I was around 9 when I began reading Jacqueline Wilson and I fell in love with her work, reading everything I could get my hands on, being the nerd that I am.
In one of her books 'Cookie', the father is emotionally and verbally abusive, playing mind games with the mother and daughter. He constantly shouts and terrifies the mother, calling her derogatory names and even hits her once. The final straw was his message to Dilly, the mother when Cookie is given a rabbit despite his rules and so he deliberately leaves the hatch open releasing the bunny, who is then found by Cookie and her mother, mauled by a fox.
Is this Domestic Abuse? No, was my thinking at the time. From another of Jacqueline Wilson's books, 'Lola Rose' the mother had been beaten by her partner and that was what I had considered as Domestic Abuse.
Picture a victim of domestic abuse. I used to imagine a beaten woman locked in a basement, while a large man towered over her swearing and drinking a beer. I thought this was just a douche father and that Dilly should have left much earlier in the relationship instead of putting Cookie and herself in constant fear at home. I thought that while it is obviously not the mother's fault she should have gotten over it and left.
Towards the end of the year, the school decided to have a week of talks and activities ranging from ‘Mindfulness' to ‘HIV Talks'. In all honesty, my friends and I were not too excited as on Friday morning we trudged our way up to the classroom and got out our pencil cases and books. It turned out to be a brilliant experience. We met Madelaine for a talk about Domestic Abuse. It was relaxed, and filled with brightly coloured Post-It notes ready for our questions. It made us think.
My answer to the question earlier had changed: Was what Cookie and her mother exposed to Domestic Abuse? Absolutely.
Domestic Abuse wasn't just physical but emotional, verbal, psychological, economic and sexual.
There were so many different reasons why the mother didn't 'just leave' and that alerted us to how complicated it is to get out of abusive relationships

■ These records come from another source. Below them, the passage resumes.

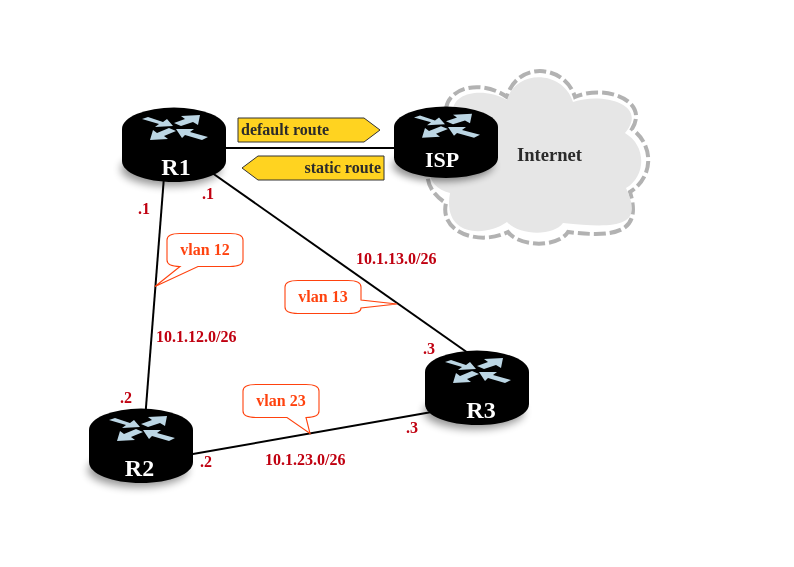
<!DOCTYPE html>
<html lang="en">
<head>
<meta charset="utf-8">
<title>Routed VLAN topology</title>
<style>
:root {
  --paper: #ffffff;
  --ink: #2b2b2b;
  --wire: #000000;
  --address: #c00010;
  --vlan: #ff420e;
  --route: #ffd320;
  --cloud: #e6e6e6;
  --cloud-edge: #b2b2b2;
  --router-top: #3b78a0;
  --isp-top: #1a794a;
}
* { box-sizing: border-box; margin: 0; padding: 0; }
html, body { width: 794px; height: 567px; overflow: hidden; background: var(--paper); }
.diagram {
  position: relative;
  width: 794px;
  height: 567px;
  overflow: hidden;
  font: bold 16px/18px "Liberation Serif", "Times New Roman", serif;
  color: var(--ink);
}
.layer { position: absolute; left: 0; top: 0; }
.links { stroke: var(--wire); stroke-width: 2; }
.cloud-edge { fill: none; stroke: var(--cloud-edge); stroke-width: 4; stroke-dasharray: 12 4; }
.cloud-body { fill: var(--cloud); }
.callouts { fill: var(--paper); stroke: var(--vlan); stroke-width: 1.1; }
.routes { fill: var(--route); stroke: #333; stroke-width: 1; }

.node { position: absolute; width: 104px; height: 75px; }
.node svg { display: block; overflow: visible; }
.node figcaption {
  position: absolute;
  left: 0;
  top: 46px;
  width: 108px;
  text-align: center;
  font-size: 24px;
  line-height: 28px;
  color: #fff;
}
.node .side { fill: url(#router-side); }
.node .top { fill: var(--router-top); }
.node.isp .side { fill: url(#isp-side); }
.node.isp .top { fill: var(--isp-top); }
.node.isp figcaption { font-size: 22px; top: 40px; width: 96px; }
.r1 { left: 122px; top: 107px; }
.r2 { left: 89px; top: 408px; }
.r3 { left: 425px; top: 350px; }
.isp { left: 394px; top: 106px; }
.r2 figcaption { width: 101px; }
.r3 figcaption { width: 112px; }

.label { position: absolute; white-space: nowrap; }
.address { color: var(--address); }
.vlan { width: 76px; height: 34px; line-height: 33px; text-align: center; color: var(--vlan); }
.internet { font-size: 18.6px; line-height: 22px; }
</style>
</head>
<body>
<main class="diagram">
  <svg class="layer" width="794" height="567" viewBox="0 0 794 567" aria-hidden="true">
    <defs>
      <linearGradient id="router-side">
        <stop offset="0" stop-color="#1d4a7a"/>
        <stop offset="1" stop-color="#5ca9d2"/>
      </linearGradient>
      <linearGradient id="isp-side">
        <stop offset="0" stop-color="#1a794a"/>
        <stop offset="1" stop-color="#61d179"/>
      </linearGradient>
      <filter id="soft" x="-30%" y="-60%" width="160%" height="220%">
        <feGaussianBlur stdDeviation="4"/>
      </filter>
      <g id="router-shape">
        <ellipse cx="49" cy="62" rx="50" ry="17" fill="#000" opacity=".42" filter="url(#soft)"/>
        <path class="side" d="M0 22V54C0 66 23 75 52 75S104 66 104 54V22Z"/>
        <ellipse class="top" cx="52" cy="22" rx="52" ry="21.5"/>
        <g fill="#bcd6e4">
          <polygon points="20,12 26,10 41,15 45,12 51,19 33,20 37,17"/>
          <polygon points="52,16 63,12 59,9 78,8 76,18 71,15 59,19"/>
          <polygon points="28,33 31,23 35,26 47,21 54,24 42,29 46,32"/>
          <polygon points="54,22 72,22 68,25 86,30 80,33 63,28 60,31"/>
        </g>
      </g>
    </defs>

    <g class="cloud">
      <path class="cloud-edge" d="M446 108C450 86 483 80 507 97C516 62 564 63 575 97C604 84 650 100 632 129C654 145 654 177 630 192C642 232 617 238 568 232C558 248 519 247 508 232C480 246 439 233 446 203C434 196 426 184 428 172"/>
      <path class="cloud-body" d="M453 112C452 92 484 87 507 100C516 69 563 70 573 102C600 92 650 103 625 133C647 146 646 176 626 188C644 226 620 229 563 223C554 236 520 236 507 222C484 238 442 236 450 193C428 188 424 168 436 150Z"/>
    </g>

    <g class="links">
      <line x1="174" y1="148" x2="446" y2="148"/>
      <line x1="165" y1="164" x2="145" y2="420"/>
      <line x1="198" y1="163" x2="478" y2="360"/>
      <line x1="170" y1="458" x2="446" y2="409.6"/>
    </g>
  </svg>

  <figure class="node r1">
    <svg width="104" height="75" aria-hidden="true"><use href="#router-shape"/></svg>
    <figcaption>R1</figcaption>
  </figure>
  <figure class="node r2">
    <svg width="104" height="75" aria-hidden="true"><use href="#router-shape"/></svg>
    <figcaption>R2</figcaption>
  </figure>
  <figure class="node r3">
    <svg width="104" height="75" aria-hidden="true"><use href="#router-shape"/></svg>
    <figcaption>R3</figcaption>
  </figure>
  <figure class="node isp">
    <svg width="104" height="72" viewBox="0 0 104 75" preserveAspectRatio="none" aria-hidden="true"><use href="#router-shape"/></svg>
    <figcaption>ISP</figcaption>
  </figure>

  <svg class="layer" width="794" height="567" viewBox="0 0 794 567" aria-hidden="true">
    <g class="routes">
      <polygon points="238,118 364,118 380,130 364,142 238,142"/>
      <polygon points="384,156 258,156 242,168 258,180 384,180"/>
    </g>
    <g class="callouts">
      <path d="M180 233.5H230Q243 233.5 243 240V260Q243 266.5 230 266.5H198L155 286.5L180 266.5Q167 266.5 167 260V240Q167 233.5 180 233.5Z"/>
      <path d="M298 280.5H348Q361 280.5 361 287V300L397 304L361 308Q361 313.5 348 313.5H298Q285 313.5 285 307V287Q285 280.5 298 280.5Z"/>
      <path d="M256 384.5H306Q319 384.5 319 391V411Q319 417.5 306 417.5L310 433.5L287 417.5H256Q243 417.5 243 411V391Q243 384.5 256 384.5Z"/>
    </g>
  </svg>

  <span class="label" style="left:241px;top:121px">default route</span>
  <span class="label" style="right:413px;top:159px">static route</span>
  <span class="label internet" style="left:517px;top:144px">Internet</span>

  <span class="label vlan" style="left:167px;top:233px">vlan 12</span>
  <span class="label vlan" style="left:285px;top:280px">vlan 13</span>
  <span class="label vlan" style="left:243px;top:384px">vlan 23</span>

  <span class="label address" style="left:138px;top:200px">.1</span>
  <span class="label address" style="left:202px;top:185px">.1</span>
  <span class="label address" style="left:156px;top:328px">10.1.12.0/26</span>
  <span class="label address" style="left:120px;top:389px">.2</span>
  <span class="label address" style="left:200px;top:453px">.2</span>
  <span class="label address" style="left:265px;top:451px">10.1.23.0/26</span>
  <span class="label address" style="left:406px;top:419px">.3</span>
  <span class="label address" style="left:423px;top:340px">.3</span>
  <span class="label address" style="left:356px;top:250px">10.1.13.0/26</span>
</main>
</body>
</html>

If I was asked now to picture a victim of Domestic Abuse, I would imagine a normal person who is strong, brave and has just been through an awful ordeal.

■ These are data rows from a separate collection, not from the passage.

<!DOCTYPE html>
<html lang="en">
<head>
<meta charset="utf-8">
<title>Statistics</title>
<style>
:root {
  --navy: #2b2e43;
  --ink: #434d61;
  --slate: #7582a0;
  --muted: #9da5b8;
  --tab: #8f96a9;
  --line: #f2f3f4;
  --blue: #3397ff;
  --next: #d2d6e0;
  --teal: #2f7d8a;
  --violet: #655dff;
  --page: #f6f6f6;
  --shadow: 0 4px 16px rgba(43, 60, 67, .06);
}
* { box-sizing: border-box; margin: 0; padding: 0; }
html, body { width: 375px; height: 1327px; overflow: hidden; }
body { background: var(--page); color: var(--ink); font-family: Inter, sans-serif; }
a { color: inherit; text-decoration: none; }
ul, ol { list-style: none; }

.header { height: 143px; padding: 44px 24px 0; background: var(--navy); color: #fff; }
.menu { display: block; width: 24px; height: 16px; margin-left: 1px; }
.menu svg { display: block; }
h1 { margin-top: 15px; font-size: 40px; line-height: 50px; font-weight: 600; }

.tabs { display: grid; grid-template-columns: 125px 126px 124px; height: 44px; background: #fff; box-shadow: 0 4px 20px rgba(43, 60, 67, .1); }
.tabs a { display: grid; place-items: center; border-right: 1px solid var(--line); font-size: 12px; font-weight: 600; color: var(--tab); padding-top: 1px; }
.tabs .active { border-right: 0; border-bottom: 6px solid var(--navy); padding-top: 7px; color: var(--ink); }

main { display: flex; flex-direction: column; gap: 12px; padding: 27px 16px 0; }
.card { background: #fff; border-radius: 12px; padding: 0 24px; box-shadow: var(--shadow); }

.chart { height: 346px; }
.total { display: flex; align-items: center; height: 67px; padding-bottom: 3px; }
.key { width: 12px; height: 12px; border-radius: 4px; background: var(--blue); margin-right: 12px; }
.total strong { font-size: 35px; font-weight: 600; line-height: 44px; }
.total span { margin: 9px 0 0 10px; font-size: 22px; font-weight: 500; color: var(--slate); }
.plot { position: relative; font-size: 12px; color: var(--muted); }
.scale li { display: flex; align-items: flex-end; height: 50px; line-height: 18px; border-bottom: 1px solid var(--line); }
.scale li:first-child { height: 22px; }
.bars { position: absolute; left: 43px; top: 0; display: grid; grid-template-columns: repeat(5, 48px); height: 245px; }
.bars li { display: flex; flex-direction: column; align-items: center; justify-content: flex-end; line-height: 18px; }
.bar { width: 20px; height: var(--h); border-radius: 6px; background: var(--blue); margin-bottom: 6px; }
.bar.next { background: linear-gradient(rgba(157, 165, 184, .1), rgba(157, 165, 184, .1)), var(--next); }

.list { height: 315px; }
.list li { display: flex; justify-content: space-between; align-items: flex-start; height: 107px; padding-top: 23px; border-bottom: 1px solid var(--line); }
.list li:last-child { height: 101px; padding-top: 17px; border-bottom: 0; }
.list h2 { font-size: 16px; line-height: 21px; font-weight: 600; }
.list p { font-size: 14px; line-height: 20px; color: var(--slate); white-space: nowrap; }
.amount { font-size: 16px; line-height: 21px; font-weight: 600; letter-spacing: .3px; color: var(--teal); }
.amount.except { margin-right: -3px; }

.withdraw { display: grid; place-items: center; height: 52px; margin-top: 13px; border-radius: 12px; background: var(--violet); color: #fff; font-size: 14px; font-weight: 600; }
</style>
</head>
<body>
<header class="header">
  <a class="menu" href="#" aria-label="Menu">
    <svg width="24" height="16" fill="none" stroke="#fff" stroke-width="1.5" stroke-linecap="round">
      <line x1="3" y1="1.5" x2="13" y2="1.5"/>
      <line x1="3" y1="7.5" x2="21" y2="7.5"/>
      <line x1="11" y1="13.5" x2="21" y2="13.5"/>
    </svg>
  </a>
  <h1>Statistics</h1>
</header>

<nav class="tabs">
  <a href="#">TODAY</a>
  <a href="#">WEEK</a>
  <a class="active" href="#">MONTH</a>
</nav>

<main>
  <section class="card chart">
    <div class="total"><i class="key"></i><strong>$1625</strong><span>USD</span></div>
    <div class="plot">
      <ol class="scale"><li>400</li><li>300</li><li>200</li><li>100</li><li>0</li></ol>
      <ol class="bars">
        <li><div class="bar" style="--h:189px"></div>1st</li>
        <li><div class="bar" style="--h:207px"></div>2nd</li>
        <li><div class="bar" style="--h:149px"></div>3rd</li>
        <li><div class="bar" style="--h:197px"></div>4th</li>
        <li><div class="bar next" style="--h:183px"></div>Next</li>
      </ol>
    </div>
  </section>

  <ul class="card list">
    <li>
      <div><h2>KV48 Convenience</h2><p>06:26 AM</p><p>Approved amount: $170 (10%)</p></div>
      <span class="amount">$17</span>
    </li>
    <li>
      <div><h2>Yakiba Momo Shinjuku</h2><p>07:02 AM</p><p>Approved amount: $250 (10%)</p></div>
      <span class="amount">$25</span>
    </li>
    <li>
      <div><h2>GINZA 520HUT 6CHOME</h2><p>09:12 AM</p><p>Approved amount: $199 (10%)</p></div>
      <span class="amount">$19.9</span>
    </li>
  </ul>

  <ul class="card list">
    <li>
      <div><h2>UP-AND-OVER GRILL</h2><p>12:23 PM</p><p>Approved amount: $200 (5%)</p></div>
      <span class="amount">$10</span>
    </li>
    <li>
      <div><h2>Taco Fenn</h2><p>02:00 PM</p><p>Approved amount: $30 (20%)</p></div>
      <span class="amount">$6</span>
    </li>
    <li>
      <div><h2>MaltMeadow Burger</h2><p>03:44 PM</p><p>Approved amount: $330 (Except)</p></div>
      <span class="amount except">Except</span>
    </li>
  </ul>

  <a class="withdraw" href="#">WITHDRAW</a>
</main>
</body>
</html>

The ‘no-stupid questions' gave my friends and I the freedom to ask questions and the main one that we talked about during break: "Then why did she stay?" It gave us the chance to learn more from why to how to what happens next. It spread awareness showing us the line between the brief unhealthy relationship talk that we had briefly in PSHE to an actual crime.
It was insightful to learn about the different ways to get help if we ever found ourselves in this situation.